#### PROBLEM DESCRIPTION
Please copy each line of the records below that holds the word "open".

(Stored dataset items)
┌──
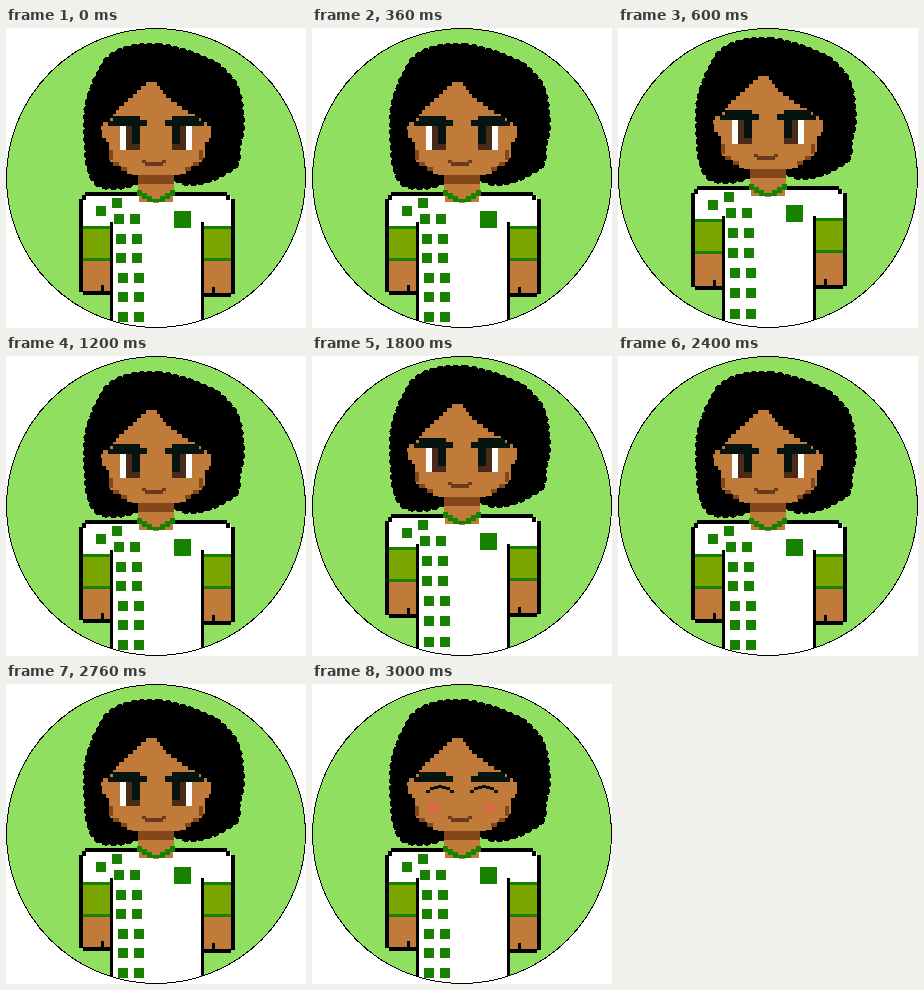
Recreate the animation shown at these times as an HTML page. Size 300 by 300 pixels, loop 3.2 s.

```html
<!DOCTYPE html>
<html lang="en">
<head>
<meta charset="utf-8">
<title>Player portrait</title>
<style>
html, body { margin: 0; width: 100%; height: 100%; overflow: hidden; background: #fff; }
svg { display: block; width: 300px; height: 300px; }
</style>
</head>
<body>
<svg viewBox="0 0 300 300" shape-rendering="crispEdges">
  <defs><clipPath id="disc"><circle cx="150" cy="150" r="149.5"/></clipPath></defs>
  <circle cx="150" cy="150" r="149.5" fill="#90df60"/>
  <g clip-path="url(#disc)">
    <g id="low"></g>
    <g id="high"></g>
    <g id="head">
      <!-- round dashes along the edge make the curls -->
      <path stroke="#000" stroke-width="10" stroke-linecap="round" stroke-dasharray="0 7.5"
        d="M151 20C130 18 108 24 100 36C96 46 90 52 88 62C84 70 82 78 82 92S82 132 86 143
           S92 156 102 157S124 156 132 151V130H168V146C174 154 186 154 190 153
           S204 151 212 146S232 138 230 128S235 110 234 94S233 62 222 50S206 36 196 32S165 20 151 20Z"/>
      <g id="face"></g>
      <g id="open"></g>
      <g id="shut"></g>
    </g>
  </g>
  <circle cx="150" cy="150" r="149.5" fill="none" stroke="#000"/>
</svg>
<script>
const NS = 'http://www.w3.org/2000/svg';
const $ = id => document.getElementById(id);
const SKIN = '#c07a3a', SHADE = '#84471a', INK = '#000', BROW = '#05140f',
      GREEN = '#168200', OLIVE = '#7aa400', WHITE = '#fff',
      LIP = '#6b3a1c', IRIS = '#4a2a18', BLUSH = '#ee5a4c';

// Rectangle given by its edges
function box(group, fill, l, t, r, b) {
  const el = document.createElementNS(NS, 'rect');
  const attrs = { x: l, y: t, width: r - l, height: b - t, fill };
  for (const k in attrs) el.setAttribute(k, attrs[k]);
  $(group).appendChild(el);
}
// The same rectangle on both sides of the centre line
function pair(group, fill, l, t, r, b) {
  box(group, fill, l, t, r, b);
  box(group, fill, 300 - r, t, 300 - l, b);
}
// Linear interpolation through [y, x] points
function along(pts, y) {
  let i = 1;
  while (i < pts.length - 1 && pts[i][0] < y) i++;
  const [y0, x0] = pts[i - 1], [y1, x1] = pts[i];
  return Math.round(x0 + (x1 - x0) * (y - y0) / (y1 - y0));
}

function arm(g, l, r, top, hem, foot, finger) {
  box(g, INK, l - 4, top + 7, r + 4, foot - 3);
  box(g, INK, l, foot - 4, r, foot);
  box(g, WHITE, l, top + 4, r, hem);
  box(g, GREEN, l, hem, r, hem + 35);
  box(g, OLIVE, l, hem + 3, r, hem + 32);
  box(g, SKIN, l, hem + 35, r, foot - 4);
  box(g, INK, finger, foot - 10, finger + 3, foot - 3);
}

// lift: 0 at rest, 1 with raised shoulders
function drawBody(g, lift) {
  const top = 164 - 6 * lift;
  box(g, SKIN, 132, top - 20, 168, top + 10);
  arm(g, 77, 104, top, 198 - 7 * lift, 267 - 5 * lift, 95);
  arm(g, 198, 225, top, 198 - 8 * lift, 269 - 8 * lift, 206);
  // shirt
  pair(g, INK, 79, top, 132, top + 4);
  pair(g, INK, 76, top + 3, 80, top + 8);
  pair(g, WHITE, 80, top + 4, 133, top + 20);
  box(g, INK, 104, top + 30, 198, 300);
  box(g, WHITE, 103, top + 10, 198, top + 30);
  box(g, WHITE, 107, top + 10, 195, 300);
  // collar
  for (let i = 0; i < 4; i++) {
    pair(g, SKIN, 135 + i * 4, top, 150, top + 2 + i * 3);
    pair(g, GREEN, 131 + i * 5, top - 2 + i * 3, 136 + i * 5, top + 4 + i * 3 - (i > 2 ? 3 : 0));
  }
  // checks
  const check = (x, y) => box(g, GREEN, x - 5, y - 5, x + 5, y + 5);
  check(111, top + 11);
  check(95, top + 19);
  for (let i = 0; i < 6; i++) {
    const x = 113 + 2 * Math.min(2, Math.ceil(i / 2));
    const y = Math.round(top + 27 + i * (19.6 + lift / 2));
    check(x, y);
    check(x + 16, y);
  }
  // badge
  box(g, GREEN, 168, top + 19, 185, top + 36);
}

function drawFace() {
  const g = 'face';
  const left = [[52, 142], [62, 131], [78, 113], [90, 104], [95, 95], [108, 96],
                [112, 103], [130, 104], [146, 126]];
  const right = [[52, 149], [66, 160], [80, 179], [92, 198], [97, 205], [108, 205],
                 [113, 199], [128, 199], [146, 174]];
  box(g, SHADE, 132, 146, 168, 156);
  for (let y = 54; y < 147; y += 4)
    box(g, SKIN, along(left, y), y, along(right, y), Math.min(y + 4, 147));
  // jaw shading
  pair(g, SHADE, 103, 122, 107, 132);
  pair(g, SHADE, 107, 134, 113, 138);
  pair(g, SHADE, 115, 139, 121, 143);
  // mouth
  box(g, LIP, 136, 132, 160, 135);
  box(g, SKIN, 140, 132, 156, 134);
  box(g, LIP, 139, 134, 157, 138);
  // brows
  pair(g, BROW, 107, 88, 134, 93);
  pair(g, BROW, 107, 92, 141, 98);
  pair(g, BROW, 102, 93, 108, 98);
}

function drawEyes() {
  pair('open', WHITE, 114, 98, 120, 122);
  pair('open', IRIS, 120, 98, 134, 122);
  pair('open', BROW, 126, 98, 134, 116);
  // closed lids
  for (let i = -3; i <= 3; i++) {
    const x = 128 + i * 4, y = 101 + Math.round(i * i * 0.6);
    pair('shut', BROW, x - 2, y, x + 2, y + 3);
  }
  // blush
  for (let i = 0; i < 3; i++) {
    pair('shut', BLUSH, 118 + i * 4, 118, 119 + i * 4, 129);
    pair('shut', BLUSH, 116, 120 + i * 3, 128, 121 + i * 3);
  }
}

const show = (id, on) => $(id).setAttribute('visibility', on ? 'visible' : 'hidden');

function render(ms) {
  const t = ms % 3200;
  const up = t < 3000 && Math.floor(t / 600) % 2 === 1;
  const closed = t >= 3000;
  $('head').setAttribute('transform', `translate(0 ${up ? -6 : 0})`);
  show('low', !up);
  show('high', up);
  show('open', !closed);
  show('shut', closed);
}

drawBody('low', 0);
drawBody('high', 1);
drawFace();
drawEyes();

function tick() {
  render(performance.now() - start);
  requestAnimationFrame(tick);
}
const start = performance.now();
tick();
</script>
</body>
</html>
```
└──
┌──
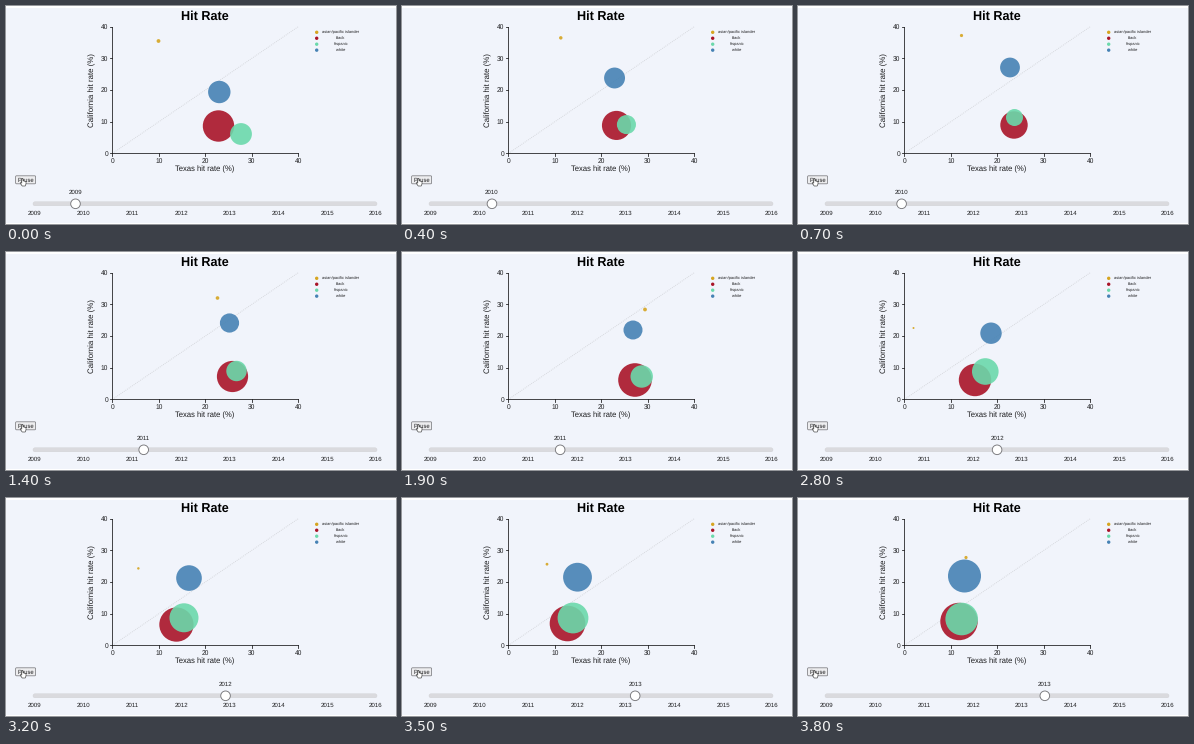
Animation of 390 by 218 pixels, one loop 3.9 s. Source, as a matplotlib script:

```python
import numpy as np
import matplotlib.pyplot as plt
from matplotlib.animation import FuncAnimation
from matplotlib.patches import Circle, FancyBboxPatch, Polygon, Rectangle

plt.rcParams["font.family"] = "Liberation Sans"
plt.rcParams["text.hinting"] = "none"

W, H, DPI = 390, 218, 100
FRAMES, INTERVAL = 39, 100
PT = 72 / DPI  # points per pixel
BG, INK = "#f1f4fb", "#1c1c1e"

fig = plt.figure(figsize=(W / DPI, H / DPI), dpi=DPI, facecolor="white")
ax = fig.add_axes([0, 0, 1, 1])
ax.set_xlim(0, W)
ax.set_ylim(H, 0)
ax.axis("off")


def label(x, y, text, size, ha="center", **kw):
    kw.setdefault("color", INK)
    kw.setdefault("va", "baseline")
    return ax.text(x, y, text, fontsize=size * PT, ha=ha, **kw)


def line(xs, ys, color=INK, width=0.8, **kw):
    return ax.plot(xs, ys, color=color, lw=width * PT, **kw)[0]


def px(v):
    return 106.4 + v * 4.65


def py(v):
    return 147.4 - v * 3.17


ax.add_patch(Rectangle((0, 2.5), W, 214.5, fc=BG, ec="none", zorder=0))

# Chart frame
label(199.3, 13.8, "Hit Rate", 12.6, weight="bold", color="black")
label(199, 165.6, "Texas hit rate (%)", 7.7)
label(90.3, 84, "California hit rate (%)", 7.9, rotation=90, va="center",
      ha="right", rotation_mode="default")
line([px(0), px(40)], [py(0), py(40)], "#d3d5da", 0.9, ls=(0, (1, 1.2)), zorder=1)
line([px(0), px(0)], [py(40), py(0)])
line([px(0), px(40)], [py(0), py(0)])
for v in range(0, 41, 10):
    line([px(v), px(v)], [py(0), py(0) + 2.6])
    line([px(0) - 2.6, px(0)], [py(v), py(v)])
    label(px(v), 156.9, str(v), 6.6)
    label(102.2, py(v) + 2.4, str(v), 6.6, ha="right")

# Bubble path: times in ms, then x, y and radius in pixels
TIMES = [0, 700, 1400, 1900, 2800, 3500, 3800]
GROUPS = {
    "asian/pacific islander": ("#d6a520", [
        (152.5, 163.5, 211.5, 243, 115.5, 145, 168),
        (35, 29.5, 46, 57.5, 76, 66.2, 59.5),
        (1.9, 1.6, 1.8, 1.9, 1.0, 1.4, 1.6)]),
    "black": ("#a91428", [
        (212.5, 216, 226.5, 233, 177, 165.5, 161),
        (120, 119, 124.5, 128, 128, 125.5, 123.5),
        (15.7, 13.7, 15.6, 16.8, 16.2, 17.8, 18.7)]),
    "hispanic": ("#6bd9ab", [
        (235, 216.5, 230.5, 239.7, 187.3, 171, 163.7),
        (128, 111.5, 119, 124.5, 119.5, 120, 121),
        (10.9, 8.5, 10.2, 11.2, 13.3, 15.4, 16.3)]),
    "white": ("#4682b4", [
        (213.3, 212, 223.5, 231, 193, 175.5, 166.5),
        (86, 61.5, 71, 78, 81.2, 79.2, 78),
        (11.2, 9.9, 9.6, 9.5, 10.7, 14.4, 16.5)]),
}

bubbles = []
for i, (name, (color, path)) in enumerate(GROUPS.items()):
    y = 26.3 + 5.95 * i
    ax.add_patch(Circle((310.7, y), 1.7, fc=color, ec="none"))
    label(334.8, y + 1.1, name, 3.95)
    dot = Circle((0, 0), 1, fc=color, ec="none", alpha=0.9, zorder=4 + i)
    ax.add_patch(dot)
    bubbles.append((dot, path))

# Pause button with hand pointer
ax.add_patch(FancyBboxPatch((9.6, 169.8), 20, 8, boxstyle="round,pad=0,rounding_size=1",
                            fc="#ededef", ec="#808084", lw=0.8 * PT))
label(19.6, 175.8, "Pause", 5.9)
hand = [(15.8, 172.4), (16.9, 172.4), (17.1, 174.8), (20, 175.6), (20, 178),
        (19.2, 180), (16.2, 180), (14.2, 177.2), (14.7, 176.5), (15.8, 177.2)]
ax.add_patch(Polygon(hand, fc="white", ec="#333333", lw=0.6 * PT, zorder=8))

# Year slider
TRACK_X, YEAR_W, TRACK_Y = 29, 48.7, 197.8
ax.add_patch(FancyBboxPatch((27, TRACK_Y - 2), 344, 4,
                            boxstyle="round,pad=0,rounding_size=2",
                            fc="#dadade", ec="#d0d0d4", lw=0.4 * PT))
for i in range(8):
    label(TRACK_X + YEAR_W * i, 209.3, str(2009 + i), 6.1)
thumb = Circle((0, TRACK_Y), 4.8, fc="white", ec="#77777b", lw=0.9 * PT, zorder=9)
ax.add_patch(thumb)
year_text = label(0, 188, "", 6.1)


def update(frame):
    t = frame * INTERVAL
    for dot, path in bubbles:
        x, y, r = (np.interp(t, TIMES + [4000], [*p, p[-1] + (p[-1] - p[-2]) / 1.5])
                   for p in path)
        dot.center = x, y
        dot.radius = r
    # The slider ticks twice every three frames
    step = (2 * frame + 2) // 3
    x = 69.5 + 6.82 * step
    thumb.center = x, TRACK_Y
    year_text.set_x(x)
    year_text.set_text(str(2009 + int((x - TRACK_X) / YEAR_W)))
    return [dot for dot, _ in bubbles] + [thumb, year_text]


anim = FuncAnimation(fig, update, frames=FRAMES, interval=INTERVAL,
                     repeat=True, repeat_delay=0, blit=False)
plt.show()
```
└──
#### ANSWER FOR THE TASK
      <g id="open"></g>
  pair('open', WHITE, 114, 98, 120, 122);
  pair('open', IRIS, 120, 98, 134, 122);
  pair('open', BROW, 126, 98, 134, 116);
  show('open', !closed);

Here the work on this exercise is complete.